With the pictures left out, repeat every entry that follows exactly.

*** GIVEN RECORDS ***

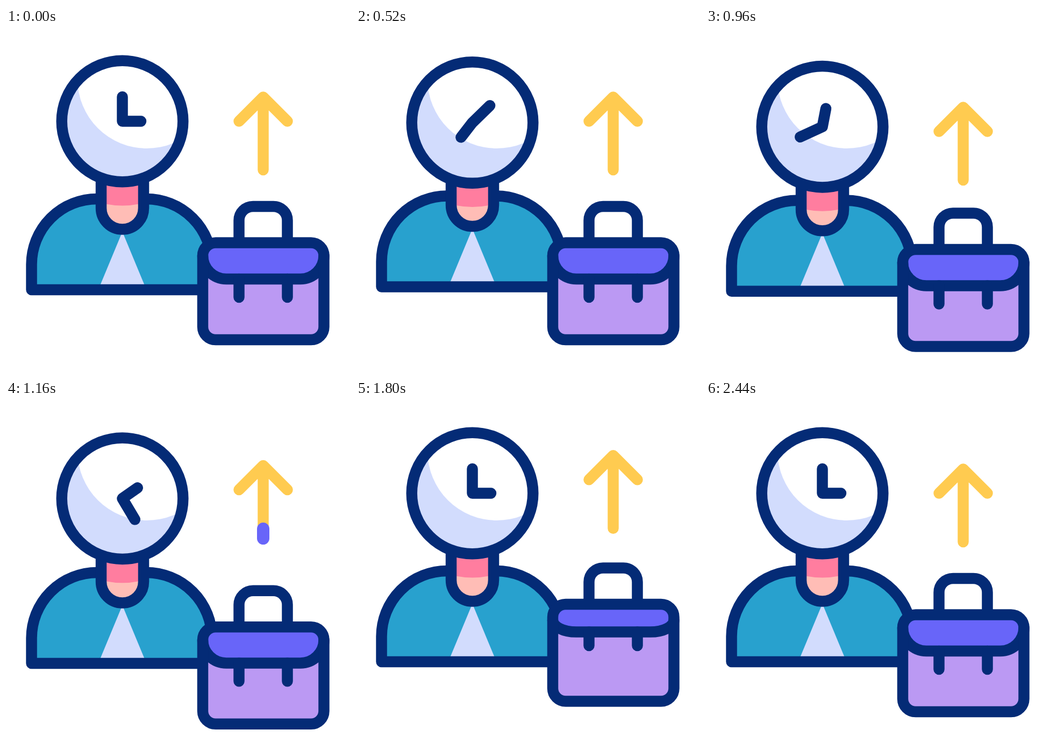
Write an HTML page that moves like this. It is 640 by 640 pixels and loops after 2960 ms.

```html
<!DOCTYPE html>
<html lang="en">
<head>
<meta charset="utf-8">
<title>Career clock</title>
<style>
  html, body { margin: 0; width: 100%; height: 100%; overflow: hidden; background: #fff; }
  svg { display: block; width: 100%; height: 100%; }
  .line { fill: none; stroke: #042b76; stroke-width: 20.5; stroke-linecap: round; stroke-linejoin: round; }
  .arrow { stroke: #ffcb50; }
  .trail { stroke: #6865f9; stroke-width: 23; }
</style>
</head>
<body>
<svg viewBox="0 0 640 640">
  <defs>
    <clipPath id="face"><circle id="faceClip" cx="216.5" cy="173.5" r="112"/></clipPath>
    <clipPath id="throat"><path d="M177 200V335a39.5 39.5 0 0 0 79 0V200z"/></clipPath>
  </defs>

  <g id="body">
    <path fill="#28a1ce" d="M47.500 487V440a122 122 0 0 1 122-122H261a122 122 0 0 1 122 122V487z"/>
    <path fill="#d2dcfd" d="M216.500 379L175 479H258z"/>
    <path class="line" d="M47.500 487V440a122 122 0 0 1 122-122H261a122 122 0 0 1 122 122V487z"/>
    <g clip-path="url(#throat)">
      <rect x="170" y="200" width="93" height="180" fill="#ffbdb6"/>
      <circle id="shade" cx="216.5" cy="173.5" r="157" fill="#ff7d9f"/>
    </g>
    <path class="line" d="M177 235V335a39.500 39.500 0 0 0 79 0V235"/>
  </g>

  <g clip-path="url(#face)">
    <rect x="90" width="260" height="360" fill="#d2dcfd"/>
    <circle cx="262" cy="95" r="129" fill="#fff"/>
  </g>
  <g id="head">
    <circle class="line" cx="216.5" cy="173.5" r="112.8"/>
    <path class="line" id="hands"/>
  </g>

  <g id="arrow">
    <path class="line arrow" d="M433.500 173.500L478.500 128.500L523.500 173.500M478.500 128.500V264"/>
    <path class="line trail" id="trail"/>
  </g>

  <g id="bag">
    <path class="line" d="M433.500 399V358a26 26 0 0 1 26-26H497.500a26 26 0 0 1 26 26V399"/>
    <rect x="366" y="399.5" width="225.500" height="180.500" rx="24" fill="#bb99f3"/>
    <path id="flap" fill="#6865f9"/>
    <path class="line" id="seam"/>
    <path class="line" id="straps"/>
    <rect class="line" x="366" y="399.5" width="225.500" height="180.500" rx="24"/>
  </g>
</svg>
<script>
const LOOP = 2960, STEP = 40;
const $ = id => document.getElementById(id);
const smooth = u => u * u * (3 - 2 * u);

// Eased value between [time, value] keys.
function track(keys, t) {
  if (t <= keys[0][0]) return keys[0][1];
  for (let i = 1; i < keys.length; i++) {
    const [t0, v0] = keys[i - 1], [t1, v1] = keys[i];
    if (t < t1) return v0 + (v1 - v0) * smooth((t - t0) / (t1 - t0));
  }
  return keys[keys.length - 1][1];
}

// Cubic bezier easing with flat ends.
function ease(x, x1, x2) {
  if (x <= 0) return 0;
  if (x >= 1) return 1;
  let lo = 0, hi = 1;
  for (let i = 0; i < 24; i++) {
    const s = (lo + hi) / 2, r = 1 - s;
    if (3 * s * r * r * x1 + 3 * s * s * r * x2 + s * s * s < x) lo = s; else hi = s;
  }
  return smooth(lo);
}

const KEYS = {
  body: [[0, 0], [280, 18], [600, -9.8], [1040, 4], [1400, 0]],
  head: [[0, 0], [410, 25], [672, -34], [1020, 14], [1400, 0]],
  bag: [[800, 0], [1120, 25], [1480, -38], [2133, 0]],
  lift: [[1130, 0], [1480, 1], [2400, 0]],
  arrow: [[720, 0], [995, 20], [1470, -75], [2010, 0]],
  trailEnd: [[1040, 0], [1565, 1]],
  trailStart: [[1240, 0], [1765, 1]]
};

const move = (id, y) => $(id).setAttribute('transform', `translate(0 ${y.toFixed(2)})`);
const path = (id, d) => $(id).setAttribute('d', d);

function tip(length, turns) {
  const a = turns * 2 * Math.PI;
  return `${(216.5 + length * Math.sin(a)).toFixed(2)} ${(173.5 - length * Math.cos(a)).toFixed(2)}`;
}

function draw(t) {
  const v = {};
  for (const name in KEYS) v[name] = track(KEYS[name], t);

  for (const id of ['body', 'head', 'bag', 'arrow']) move(id, v[id]);
  move('faceClip', v.head);
  move('shade', v.head - v.body);

  const p = ease((t - 160) / 1398, .129, .473);
  path('hands', `M${tip(45.5, 6 * p)}L216.500 173.500L${tip(34.5, .25 + p)}`);

  const from = 264 - 135.5 * v.trailStart, to = 264 - 135.5 * v.trailEnd;
  path('trail', from - to > .1 ? `M478.500 ${from}V${to}` : '');

  const side = 423.5 + 7.5 * v.lift, low = 467 - 22 * v.lift, ry = low - side;
  const curve = `A44 ${ry} 0 0 0 410 ${low}H547.500A44 ${ry} 0 0 0 591.500 ${side}`;
  path('seam', `M366 ${side}${curve}`);
  path('flap', `M366 ${side}${curve}V423.500a24 24 0 0 0 -24-24H390a24 24 0 0 0 -24 24z`);
  const end = 501 - 34 * v.lift;
  path('straps', `M433.500 ${low}V${end}M523.500 ${low}V${end}`);
}

const start = performance.now();
function tick() {
  const t = (performance.now() - start) % LOOP;
  draw(Math.floor(t / STEP) * STEP);
  requestAnimationFrame(tick);
}
tick();
</script>
</body>
</html>
```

*** End of GIVEN RECORDS ***

● **OUTPUT OF THE EXERCISE**:
Write an HTML page that moves like this. It is 640 by 640 pixels and loops after 2960 ms.

```html
<!DOCTYPE html>
<html lang="en">
<head>
<meta charset="utf-8">
<title>Career clock</title>
<style>
  html, body { margin: 0; width: 100%; height: 100%; overflow: hidden; background: #fff; }
  svg { display: block; width: 100%; height: 100%; }
  .line { fill: none; stroke: #042b76; stroke-width: 20.5; stroke-linecap: round; stroke-linejoin: round; }
  .arrow { stroke: #ffcb50; }
  .trail { stroke: #6865f9; stroke-width: 23; }
</style>
</head>
<body>
<svg viewBox="0 0 640 640">
  <defs>
    <clipPath id="face"><circle id="faceClip" cx="216.5" cy="173.5" r="112"/></clipPath>
    <clipPath id="throat"><path d="M177 200V335a39.5 39.5 0 0 0 79 0V200z"/></clipPath>
  </defs>

  <g id="body">
    <path fill="#28a1ce" d="M47.500 487V440a122 122 0 0 1 122-122H261a122 122 0 0 1 122 122V487z"/>
    <path fill="#d2dcfd" d="M216.500 379L175 479H258z"/>
    <path class="line" d="M47.500 487V440a122 122 0 0 1 122-122H261a122 122 0 0 1 122 122V487z"/>
    <g clip-path="url(#throat)">
      <rect x="170" y="200" width="93" height="180" fill="#ffbdb6"/>
      <circle id="shade" cx="216.5" cy="173.5" r="157" fill="#ff7d9f"/>
    </g>
    <path class="line" d="M177 235V335a39.500 39.500 0 0 0 79 0V235"/>
  </g>

  <g clip-path="url(#face)">
    <rect x="90" width="260" height="360" fill="#d2dcfd"/>
    <circle cx="262" cy="95" r="129" fill="#fff"/>
  </g>
  <g id="head">
    <circle class="line" cx="216.5" cy="173.5" r="112.8"/>
    <path class="line" id="hands"/>
  </g>

  <g id="arrow">
    <path class="line arrow" d="M433.500 173.500L478.500 128.500L523.500 173.500M478.500 128.500V264"/>
    <path class="line trail" id="trail"/>
  </g>

  <g id="bag">
    <path class="line" d="M433.500 399V358a26 26 0 0 1 26-26H497.500a26 26 0 0 1 26 26V399"/>
    <rect x="366" y="399.5" width="225.500" height="180.500" rx="24" fill="#bb99f3"/>
    <path id="flap" fill="#6865f9"/>
    <path class="line" id="seam"/>
    <path class="line" id="straps"/>
    <rect class="line" x="366" y="399.5" width="225.500" height="180.500" rx="24"/>
  </g>
</svg>
<script>
const LOOP = 2960, STEP = 40;
const $ = id => document.getElementById(id);
const smooth = u => u * u * (3 - 2 * u);

// Eased value between [time, value] keys.
function track(keys, t) {
  if (t <= keys[0][0]) return keys[0][1];
  for (let i = 1; i < keys.length; i++) {
    const [t0, v0] = keys[i - 1], [t1, v1] = keys[i];
    if (t < t1) return v0 + (v1 - v0) * smooth((t - t0) / (t1 - t0));
  }
  return keys[keys.length - 1][1];
}

// Cubic bezier easing with flat ends.
function ease(x, x1, x2) {
  if (x <= 0) return 0;
  if (x >= 1) return 1;
  let lo = 0, hi = 1;
  for (let i = 0; i < 24; i++) {
    const s = (lo + hi) / 2, r = 1 - s;
    if (3 * s * r * r * x1 + 3 * s * s * r * x2 + s * s * s < x) lo = s; else hi = s;
  }
  return smooth(lo);
}

const KEYS = {
  body: [[0, 0], [280, 18], [600, -9.8], [1040, 4], [1400, 0]],
  head: [[0, 0], [410, 25], [672, -34], [1020, 14], [1400, 0]],
  bag: [[800, 0], [1120, 25], [1480, -38], [2133, 0]],
  lift: [[1130, 0], [1480, 1], [2400, 0]],
  arrow: [[720, 0], [995, 20], [1470, -75], [2010, 0]],
  trailEnd: [[1040, 0], [1565, 1]],
  trailStart: [[1240, 0], [1765, 1]]
};

const move = (id, y) => $(id).setAttribute('transform', `translate(0 ${y.toFixed(2)})`);
const path = (id, d) => $(id).setAttribute('d', d);

function tip(length, turns) {
  const a = turns * 2 * Math.PI;
  return `${(216.5 + length * Math.sin(a)).toFixed(2)} ${(173.5 - length * Math.cos(a)).toFixed(2)}`;
}

function draw(t) {
  const v = {};
  for (const name in KEYS) v[name] = track(KEYS[name], t);

  for (const id of ['body', 'head', 'bag', 'arrow']) move(id, v[id]);
  move('faceClip', v.head);
  move('shade', v.head - v.body);

  const p = ease((t - 160) / 1398, .129, .473);
  path('hands', `M${tip(45.5, 6 * p)}L216.500 173.500L${tip(34.5, .25 + p)}`);

  const from = 264 - 135.5 * v.trailStart, to = 264 - 135.5 * v.trailEnd;
  path('trail', from - to > .1 ? `M478.500 ${from}V${to}` : '');

  const side = 423.5 + 7.5 * v.lift, low = 467 - 22 * v.lift, ry = low - side;
  const curve = `A44 ${ry} 0 0 0 410 ${low}H547.500A44 ${ry} 0 0 0 591.500 ${side}`;
  path('seam', `M366 ${side}${curve}`);
  path('flap', `M366 ${side}${curve}V423.500a24 24 0 0 0 -24-24H390a24 24 0 0 0 -24 24z`);
  const end = 501 - 34 * v.lift;
  path('straps', `M433.500 ${low}V${end}M523.500 ${low}V${end}`);
}

const start = performance.now();
function tick() {
  const t = (performance.now() - start) % LOOP;
  draw(Math.floor(t / STEP) * STEP);
  requestAnimationFrame(tick);
}
tick();
</script>
</body>
</html>
```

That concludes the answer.